The backlink (optional) output is the cost-direction output. We could have computed the cost-direction output separately using the Spatial Analyst Tools >> Distance >> Cost Back Link. In essence, we are saving an extra step here.

Before we run the tool, we need to tell ArcGIS that the new (to be created) raster’s extent should match that of the other rasters in the map document.

Click on the Environments button.

In the Environments Settings window, expand Processing Extent.

Set both the extent and the snap raster to Cost.

Click OK to close the Environment Settings window.

Click OK to run the Cost Distance tool.

When the geoprocess completes, you will see two new raster layers in your TOC.

The CostDistance layer shows the cumulative cost distance from Kidney pond to all pixels within the extent. Both the slope and land use impedances influence the results.

The CostDirection layer shows, for each pixel in the extent, the direction to take to follow the least cost path back to Kidney Pond.

It is the cost direction layer that is used in the final step to find the least cost path from Kidney Pond to Russell Pond.

Step 7:            Compute the Least Cost Path

In ArcToolbox, open Spatial Analyst Tools >> Distance >> Cost Path tool.

In the Cost Path tool, set the feature destination to Russel_Pond.

Set the Input cost distance raster to CostDistance.

Set the Input cost backlink layer to CostDirection.

Set the output raster to LeastCostPath.tif in your project folder.

Click OK to run the analysis.

The LeastCostPath layer is a raster layer. It is close to a Euclidean distance except for a couple minor detours around wetlands (which were assigned a relatively high cost in this analysis).

To create a more aesthetically pleasing feature, you can convert the raster path to a vector path.

In ArcToolbox, open Conversion Tools >> From Raster >> Raster to Polyline tool.

Set the field parameters as follows:

·         Input raster: LeastCostPath

·         Field: Value

·         Output polyline features: …\Least_cost_path\Path.tif

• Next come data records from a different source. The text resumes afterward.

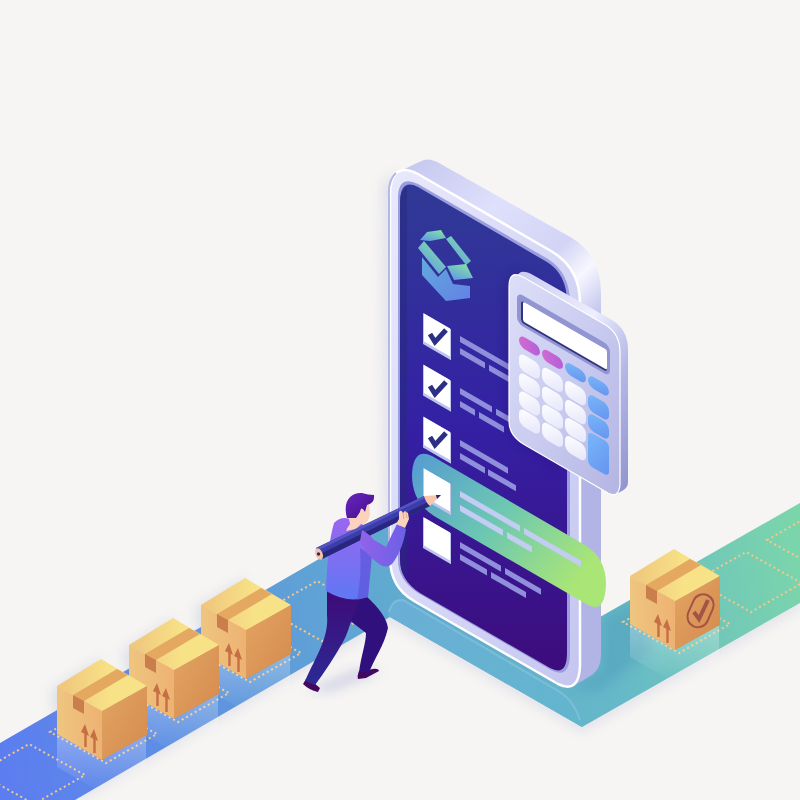
<!DOCTYPE html>
<html lang="en">
<head>
<meta charset="utf-8">
<title>Parcel checklist</title>
<style>
:root{--paper:#f6f5f3;--ink:#2b2f86;--lilac:#c9cbf1;--line:#8f8fdb;--card-top:#f8e287;--tape:#e5a860;--mark:#c66f45;--skin:#fbd3bd;--dots:#f5c88c;--shoe:#43085e}
html,body{margin:0;background:var(--paper);overflow:hidden}
svg{display:block;width:800px;height:800px}
.dots{fill:none;stroke:var(--dots);stroke-width:2;stroke-dasharray:2 3}
.line{fill:var(--line)}
.bright .line{fill:#c3cdf3}
.tick{fill:none;stroke:var(--ink);stroke-width:5}
.mark{fill:none;stroke:var(--mark);stroke-width:2.4}
</style>
</head>
<body>
<svg viewBox="0 0 800 800" role="img" aria-label="Man with a giant pencil ticking a parcel checklist on a phone">
<defs>
<linearGradient id="belt" gradientUnits="userSpaceOnUse" x1="0" y1="760" x2="800" y2="560"><stop offset="0" stop-color="#5c7df0"/><stop offset=".5" stop-color="#60a9d0"/><stop offset=".75" stop-color="#66b9c8"/><stop offset="1" stop-color="#7bd5ab"/></linearGradient>
<linearGradient id="base" x1="0" y1="0" x2="1" y2="1"><stop offset="0" stop-color="#6aaed6"/><stop offset="1" stop-color="#62b6cd"/></linearGradient>
<linearGradient id="screen" x1="0" y1="0" x2="0" y2="1"><stop offset="0" stop-color="#303a96"/><stop offset=".5" stop-color="#3420a4"/><stop offset="1" stop-color="#3d0c7c"/></linearGradient>
<linearGradient id="phoneSide" gradientUnits="userSpaceOnUse" x1="400" y1="160" x2="600" y2="360"><stop offset="0" stop-color="#c3c6ee"/><stop offset=".35" stop-color="#dfe0fb"/><stop offset=".62" stop-color="#d3d4f5"/><stop offset=".74" stop-color="#f7f7ff"/><stop offset=".88" stop-color="#c3c5ee"/><stop offset="1" stop-color="#b1b4e4"/></linearGradient>
<linearGradient id="phoneFront" x1="0" y1="0" x2="1" y2="1"><stop offset="0" stop-color="#e9e9fd"/><stop offset="1" stop-color="#c4c6f0"/></linearGradient>
<linearGradient id="highlight" x1="0" y1="0" x2="1" y2=".6"><stop offset="0" stop-color="#559bd3"/><stop offset=".5" stop-color="#6cc7b2"/><stop offset="1" stop-color="#aae676"/></linearGradient>
<linearGradient id="icon" x1="0" y1="1" x2=".7" y2="0"><stop offset="0" stop-color="#5b8ff0"/><stop offset="1" stop-color="#83e0a5"/></linearGradient>
<linearGradient id="iconBody" x1="0" y1="0" x2="1" y2="1"><stop offset="0" stop-color="#63a9dc"/><stop offset="1" stop-color="#6282e6"/></linearGradient>
<linearGradient id="calcFront" x1="0" y1="0" x2="1" y2="1"><stop offset="0" stop-color="#dddff8"/><stop offset=".5" stop-color="#c9cbf0"/><stop offset="1" stop-color="#b3b5e2"/></linearGradient>
<linearGradient id="calcSide" x1="0" y1="0" x2="1" y2="1"><stop offset="0" stop-color="#c6c8ee"/><stop offset=".45" stop-color="#eeeeff"/><stop offset=".7" stop-color="#b5b8e6"/><stop offset="1" stop-color="#8f92cc"/></linearGradient>
<linearGradient id="keyWhite" x1="0" y1="0" x2="1" y2="1"><stop offset="0" stop-color="#fff"/><stop offset="1" stop-color="#e4e5fa"/></linearGradient>
<linearGradient id="keyBlue" x1="0" y1="0" x2="1" y2="1"><stop offset="0" stop-color="#79b8fa"/><stop offset="1" stop-color="#6593ee"/></linearGradient>
<linearGradient id="keyPink" x1="0" y1="0" x2="1" y2="0"><stop offset="0" stop-color="#d16cd2"/><stop offset="1" stop-color="#b45fd8"/></linearGradient>
<linearGradient id="boxLeft" x1="0" y1="0" x2="1" y2="0"><stop offset="0" stop-color="#eec680"/><stop offset="1" stop-color="#eeb273"/></linearGradient>
<linearGradient id="boxRight" x1="0" y1="0" x2="1" y2="1"><stop offset="0" stop-color="#e2a562"/><stop offset="1" stop-color="#d58a4e"/></linearGradient>
<linearGradient id="boxTop" x1="0" y1="0" x2="1" y2="0"><stop offset="0" stop-color="#eec57d"/><stop offset=".6" stop-color="#f8e287"/></linearGradient>
<linearGradient id="mirror" x1="0" y1="0" x2="0" y2="1"><stop offset="0" stop-color="#fff" stop-opacity=".3"/><stop offset="1" stop-color="#fff" stop-opacity="0"/></linearGradient>
<linearGradient id="sweater" x1="0" y1="0" x2="0" y2="1"><stop offset="0" stop-color="#9a66f0"/><stop offset="1" stop-color="#5f78f3"/></linearGradient>
<linearGradient id="sleeve" x1="0" y1="0" x2="1" y2="0"><stop offset="0" stop-color="#9063ea"/><stop offset="1" stop-color="#6c60e6"/></linearGradient>
<linearGradient id="trousers" x1="0" y1="0" x2="0" y2="1"><stop offset="0" stop-color="#3f0a78"/><stop offset="1" stop-color="#2c2a94"/></linearGradient>
<linearGradient id="hair" x1="0" y1="0" x2="1" y2="1"><stop offset="0" stop-color="#6a25c0"/><stop offset="1" stop-color="#42108a"/></linearGradient>
<filter id="soft" x="-30%" y="-30%" width="160%" height="160%"><feGaussianBlur stdDeviation="6"/></filter>
<clipPath id="beltArea"><path id="beltShape" d="M0 743 390 518V560L600 617 800 503V603L582 727 390 617 75 800H0Z"/></clipPath>
<path id="slot" class="dots" d="M50 732 101 703 157 734 106 763Z"/>
<g id="parcel">
<path fill="url(#mirror)" d="M57 734 102 760 146 735V768L102 793 57 767Z"/>
<path fill="url(#boxTop)" d="M57 686 101 659 147 686 102 712Z"/>
<path fill="url(#boxLeft)" d="M57 686 102 711V760L57 734Z"/>
<path fill="url(#boxRight)" d="M102 711 147 686V735L102 760Z"/>
<path fill="var(--tape)" d="M73 695 117 669 128 675 84 701Z"/>
<path fill="#c97e4b" d="M73 695 84 701V714L73 708Z"/>
<path class="mark" d="M85.500 729V747M94.500 735V753"/>
<path fill="var(--mark)" d="M81 732 85 724 89 736ZM90 737 94 729 98 741Z"/>
</g>
<g id="checkbox"><path fill="#bfc4ee" d="M0 0H28V31H0Z"/><path fill="#fff" d="M1 0H27V28H1Z"/></g>
<rect id="key" width="21" height="17" rx="6"/>
<rect id="smallKey" width="21" height="12" rx="6"/>
</defs>

<rect width="800" height="800" fill="#f6f5f3"/>

<g id="conveyor">
<g fill="#b9b9d8" opacity=".35" filter="url(#soft)"><path d="M75 803 390 622 582 732 800 608V596L582 718 390 608 75 790Z"/><path d="M382 185 395 170V600H384Z"/></g>
<path fill="url(#belt)" d="M0 743 390 518 600 617 800 503V603L582 727 390 617 75 800H0Z"/>
<path fill="#3f88b5" opacity=".3" filter="url(#soft)" clip-path="url(#beltArea)" d="M570 690 602 670V618L650 590V652L600 690Z"/>
<path fill="url(#base)" d="M388 617Q391 599 403 600L560 692Q577 703 582 727L390 617Z"/>
<path fill="none" stroke="#8cc5e0" stroke-width="2" opacity=".6" d="M389 612Q392 599 403 600L560 692Q574 701 580 720"/>
<g clip-path="url(#beltArea)">
<use href="#slot" x="-72" y="41"/><use href="#slot"/><use href="#slot" x="72" y="-41"/><use href="#slot" x="144" y="-81"/><use href="#slot" x="216" y="-122"/>
<use href="#slot" x="573" y="-110"/><use href="#slot" x="645" y="-151"/><use href="#slot" x="717" y="-192"/>
</g>
</g>

<g id="parcels">
<path fill="#8a8ac0" opacity=".2" filter="url(#soft)" d="M50 690 101 657V680L57 735ZM122 650 173 617V640L129 690ZM194 608 245 577V600L200 650Z"/>
<use href="#parcel" x="144" y="-81"/><use href="#parcel" x="72" y="-41"/><use href="#parcel"/>
<use href="#parcel" x="573" y="-110"/>
<g id="approved-stamp" fill="none" stroke="#a45347">
<rect x="690" y="594" width="21" height="34" rx="10.500" transform="rotate(24 701 611)" stroke-width="2"/>
<path stroke-width="4" d="M694 612 699 619 708 600"/>
</g>
</g>

<g id="phone">
<path fill="url(#phoneSide)" d="M394 177Q398 171 424 160Q430 158 439 163L572 238Q601 256 601 293V655Q601 668 592 675L572 687 555 670 560 300Z"/>
<path fill="url(#phoneFront)" stroke="#fff" stroke-width="2.500" d="M390 196Q390 160 418 174L551 251Q580 268 580 303V666Q579 694 558 684L414 601Q390 587 390 558Z"/>
<path fill="none" stroke="#b5b7e5" stroke-width="2" d="M389 558V196Q388 180 396 173"/>
<path fill="#9a9ede" d="M398 201Q397 174 418 184L548 259Q570 273 570 303V655Q569 680 551 670L418 593Q398 580 398 560Z"/>
<path fill="url(#screen)" d="M400 203Q400 178 418 187L547 262Q567 274 567 303V653Q567 677 550 668L420 593Q400 580 400 560Z"/>
<path fill="#272b7c" opacity=".5" d="M400 203Q400 190 407 187V575Q400 568 400 558Z"/>

<g id="open-box-icon">
<path fill="url(#iconBody)" d="M422 257 438 277 446 269 453 284 470 286V298L446 301 422 275Z"/>
<g fill="url(#icon)"><path d="M427 232 441 230 446 238 430 241 420 240Z"/><path d="M446 239 451 236 471 261 466 265Z"/><path d="M418 248 424 241 446 267 439 274Z"/><path d="M447 266 466 264 473 278 454 280Z"/></g>
</g>

<g id="checklist">
<path id="active-row" fill="url(#highlight)" d="M412 475Q413 447 432 456L585 545Q606 558 606 584Q605 614 588 605L434 516Q412 502 412 475Z"/>
<g id="checkboxes" transform="matrix(1 .577 0 1 423 313)">
<use href="#checkbox"/><use href="#checkbox" y="51.500"/><use href="#checkbox" y="103.500"/><use href="#checkbox" y="155"/><use href="#checkbox" y="204"/>
</g>
<path class="tick" d="M430 334 435 342 446 330M430 386 435 394 446 382M430 437 435 445 446 433"/>
<g id="text-lines" transform="matrix(1 .577 0 1 460 336)">
<path class="line" d="M0 0H60V6H0ZM0 12H25V18H0ZM29 12H60V18H29Z"/>
<path class="line" d="M0 52H32V58H0ZM36 52H60V58H36ZM0 65H15V71H0ZM19 65H44V71H19Z"/>
<path class="line" d="M0 104H48V110H0ZM0 117H25V123H0ZM28 117H56V123H28Z"/>
<g class="bright"><path class="line" d="M0 155H60V161H0ZM64 155H121V161H64ZM0 169H43V175H0ZM47 169H72V175H47Z"/></g>
<path class="line" d="M0 206H41V212H0ZM45 206H81V212H45ZM0 218H27V224H0ZM31 218H66V224H31Z"/>
</g>
</g>
</g>

<g id="calculator">
<path fill="#20106c" opacity=".3" filter="url(#soft)" d="M506 285 516 272 560 300V470L508 432Z"/>
<path fill="url(#calcSide)" d="M510 280 521 272Q526 271 533 275L612 320Q628 330 628 350V482Q628 488 622 491L614 495 606 480V340Z"/>
<path fill="url(#calcFront)" stroke="#fff" stroke-width="1.200" d="M509 287Q509 269 523 277L604 324Q620 333 620 352V484Q619 499 608 493L525 445Q509 436 509 421Z"/>
<g transform="matrix(1 .577 0 1 517 292)">
<rect width="93" height="31" rx="6" fill="#9195d2"/>
<rect x="4" y="6" width="86" height="22" rx="3" fill="#30347f"/>
<rect x="6" y="6" width="84" height="20" rx="2" fill="#fff"/>
</g>
<g id="keypad" transform="matrix(1 .577 0 1 519 334)">
<g fill="url(#keyPink)"><use href="#smallKey"/><use href="#smallKey" x="23"/></g>
<g fill="url(#keyBlue)"><use href="#smallKey" x="46"/><use href="#smallKey" x="69"/><use href="#key" x="69" y="19"/><use href="#key" x="69" y="38"/><rect x="69" y="57" width="21" height="34" rx="5"/></g>
<g fill="url(#keyWhite)">
<g id="keyColumn"><use href="#key" y="18"/><use href="#key" y="37"/><use href="#key" y="55"/><use href="#key" y="73"/></g>
<use href="#keyColumn" x="23"/><use href="#keyColumn" x="46"/>
</g>
</g>
</g>

<g id="man">
<path fill="#8484c8" opacity=".3" filter="url(#soft)" d="M306 690 360 668 382 672 330 692Z"/>
<path fill="var(--shoe)" d="M306 679 303 684Q309 690 318 692L320 688 314 683ZM359 671Q357 676 358 679L366 678 379 671Q378 667 369 670Z"/>
<path fill="#30107c" d="M340 598 366 596Q386 614 388 628C384 646 374 659 369 673L359 672C361 656 366 643 366 633L344 616Z"/>
<path fill="url(#trousers)" d="M327 590Q344 602 362 598C352 612 350 630 343 642Q330 665 315 685L305 681C316 656 329 638 327 615Z"/>
<path fill="url(#sweater)" d="M334 523Q342 515 352 520L364 525Q373 535 372 547L368 597Q348 604 326 591C327 563 329 540 334 523Z"/>
<path fill="#5c55dc" opacity=".7" d="M360 548 372 556 368 597 357 600Q362 575 360 548Z"/>
<path fill="var(--skin)" d="M348 514 350 524Q347 528 346 531L356 529 361 524Q367 525 369 518L370 514 369 502 359 501Z"/>
<path fill="url(#hair)" d="M347 518C342 500 352 492 362 493Q368 495 374 495Q375 503 367 505L365 512Q361 505 360 512L356 518Z"/>
<g id="pencil">
<path fill="#3c3caa" d="M316 548 424 496 430 506 322 559Z"/>
<path fill="#28267e" d="M320 554 428 502 430 506 322 559Z"/>
<path fill="#5454c2" d="M316 548 424 496 425 498 317 551Z"/>
<ellipse cx="319" cy="554" rx="3.500" ry="6" transform="rotate(-24 319 554)" fill="#f4c4a8"/><circle cx="318.500" cy="554" r="1.700" fill="#28267e"/>
<path fill="#f6c6ad" d="M424 496 441 495 430 506Q426 503 424 496Z"/><path fill="#222166" d="M436 495 441 495 437 499Z"/>
</g>
<path fill="url(#sleeve)" d="M362 530Q368 533 374 540L386 547Q391 536 397 524L406 529C404 543 398 557 392 564Q386 569 379 564Q366 555 360 541Z"/>
<path fill="var(--skin)" d="M396 524 399 519V512Q401 509 403 513L405 511 408 513 409 519 405 528Z"/>
<path fill="none" stroke="#dda28e" d="M403 513 404 519M406 512 407 518"/>
</g>
</svg>
</body>
</html>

·         Background value: NODATA

Click OK to convert the raster to a polyline.

The new feature is a vector layer.

This ends this exercise


 Manuel Gimond, last modified on  7/13/2018